WHO tagged B.1.617.2 strain as the ‘Delta’ variant of SARS-CoV-2. The variant was recognized as one of the drivers of the second wave of coronavirus infections that confounded parts of the country earlier this year.
The ‘Delta’ variant has further altered to form the ‘Delta plus’ or ‘AY.1’ variant. However, there is no instant cause for concern in India as its incidence in the country is still low, scientists said.
Using a self-reporting system through a mobile app, data from the United Kingdom suggest the most common COVID symptoms may have changed from those we traditionally associated with the virus. The reports don’t take into account which COVID variant participants are infected with. But given Delta is predominating in the UK at present, it’s a safe bet the symptoms we see here reflect the Delta variant.
While fever and cough have always been common COVID symptoms, and headache and sore throat have conventionally presented for some people, a runny nose was rarely reported in earlier data. Meanwhile, loss of smell, which was originally quite common, now ranks ninth.
There are a few reasons we could be seeing the symptoms evolving in this way.
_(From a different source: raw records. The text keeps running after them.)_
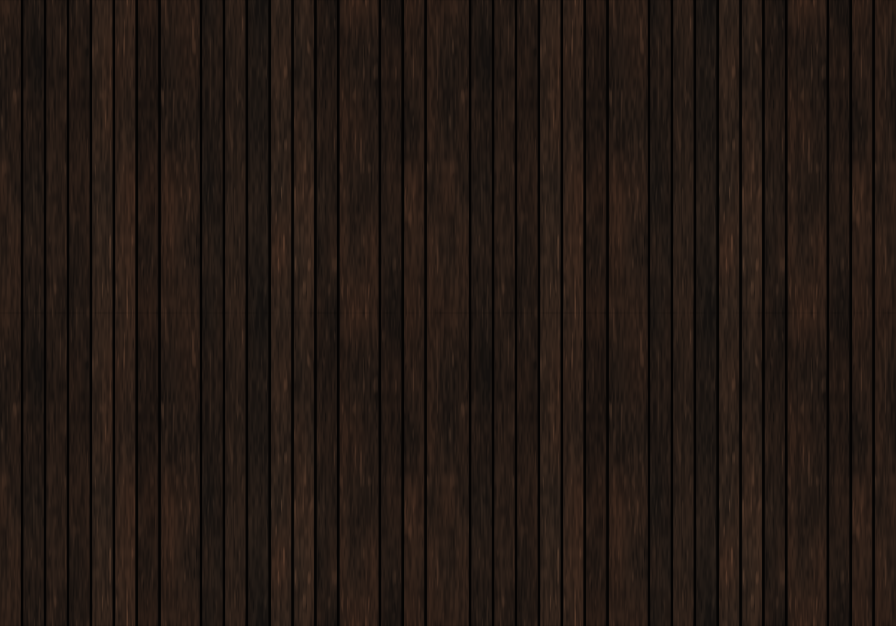
Give the GLSL for this texture, as a WebGL 1 fragment shader.

```glsl
precision highp float;

uniform vec2 u_resolution;

float hash(vec2 cell, float seed) {
  return fract(sin(dot(cell, vec2(127.1, 311.7)) + seed * 17.3) * 43758.5453);
}

// Value noise over the unit tile, wrapping after a whole number of cells
float wrapNoise(vec2 tile, vec2 cells, float seed) {
  vec2 p = tile * cells;
  vec2 cell = floor(p);
  vec2 f = fract(p);
  f = f * f * (3.0 - 2.0 * f);
  vec2 a = mod(cell, cells);
  vec2 b = mod(cell + 1.0, cells);
  return mix(mix(hash(a, seed), hash(vec2(b.x, a.y), seed), f.x),
             mix(hash(vec2(a.x, b.y), seed), hash(b, seed), f.x), f.y);
}

// Widths of the 17 planks add up to one tile
float plankWidth(float id) {
  if (id > 15.5) return 0.0996;
  return mod(id, 7.0) > 5.5 ? 0.0925 : 0.0511;
}

// Returns the plank index and the distance to its nearest side
vec2 findPlank(float x) {
  vec2 plank = vec2(16.0, 0.0);
  float left = 0.0;
  for (int i = 0; i < 17; i++) {
    float right = left + plankWidth(float(i));
    if (x >= left && x < right) plank = vec2(float(i), min(x - left, right - x));
    left = right;
  }
  return plank;
}

// Dark, bright and medium planks alternate in a cycle of seven
float plankTone(float id) {
  float phase = mod(id * 3.0, 7.0);
  float rank = min(phase, 7.0 - phase);
  if (id > 15.5) return 0.54;
  if (rank < 1.5) return 0.38;
  return rank < 2.5 ? 0.72 : 0.53;
}

void main() {
  vec2 tile = fract(gl_FragCoord.xy / u_resolution * 2.0);
  vec2 pixel = 2.0 / u_resolution;
  vec2 plank = findPlank(fract(tile.x - 0.0495));
  float id = plank.x;
  float tone = plankTone(id);

  // Fine straight fibres over slow changes along each plank
  vec2 bent = tile;
  bent.x += 0.003 * (wrapNoise(tile, vec2(24.0, 5.0), id) - 0.5);
  float fibre = wrapNoise(bent, vec2(230.0, 9.0), id + 1.0) - 0.5;
  float hair = wrapNoise(bent, vec2(300.0, 30.0), id + 2.0) - 0.5;
  float cloud = wrapNoise(tile, vec2(24.0, 5.0), id + 3.0) - 0.5;
  float shade = tone + (0.55 + 0.8 * tone) * (0.3 * fibre + 0.4 * hair) + 0.3 * cloud;
  shade += 0.06 * sin(6.28318 * tile.y);

  // Pale worn flecks and thin dark pores
  float fleck = wrapNoise(bent, vec2(170.0, 13.0), id + 4.0);
  float pore = wrapNoise(bent, vec2(256.0, 18.0), id + 5.0);
  shade += 0.8 * tone * smoothstep(0.76, 0.98, fleck);
  shade -= 0.14 * smoothstep(0.75, 0.95, pore);

  vec3 umber = vec3(0.064, 0.049, 0.042);
  vec3 tan = vec3(0.22, 0.157, 0.119);
  vec3 color = mix(umber, tan, clamp(shade, 0.12, 1.5));

  // Some planks lean to red, others to grey
  float warmth = hash(vec2(id, 3.0), 1.0) - 0.5 + cloud;
  color *= 1.0 + vec3(0.08, -0.02, -0.07) * warmth;

  // Faint broken joint where the boards meet end to end
  float joint = 1.0 - smoothstep(0.0, 0.003 + pixel.y, min(tile.y, 1.0 - tile.y));
  color *= 1.0 - 0.14 * joint * wrapNoise(tile, vec2(60.0, 1.0), 9.0);

  // Crisp black gaps between planks, with a thin shadow beside them
  color *= mix(0.78, 1.0, smoothstep(0.002, 0.006, plank.y));
  float wood = smoothstep(0.0026 - 0.4 * pixel.x, 0.0026 + 0.4 * pixel.x, plank.y);
  color = mix(vec3(0.014, 0.012, 0.011), color, wood);

  gl_FragColor = vec4(color, 1.0);
}
```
It could also be because of the evolution of the virus, and the different characteristics (viral factors) of the Delta variant. But why exactly symptoms could be changing remains uncertain. While we still have more to learn about the Delta variant, this emerging data is important because it shows us that what we might think of as just a mild winter cold — a runny nose and a sore throat — could be a case of COVID-19.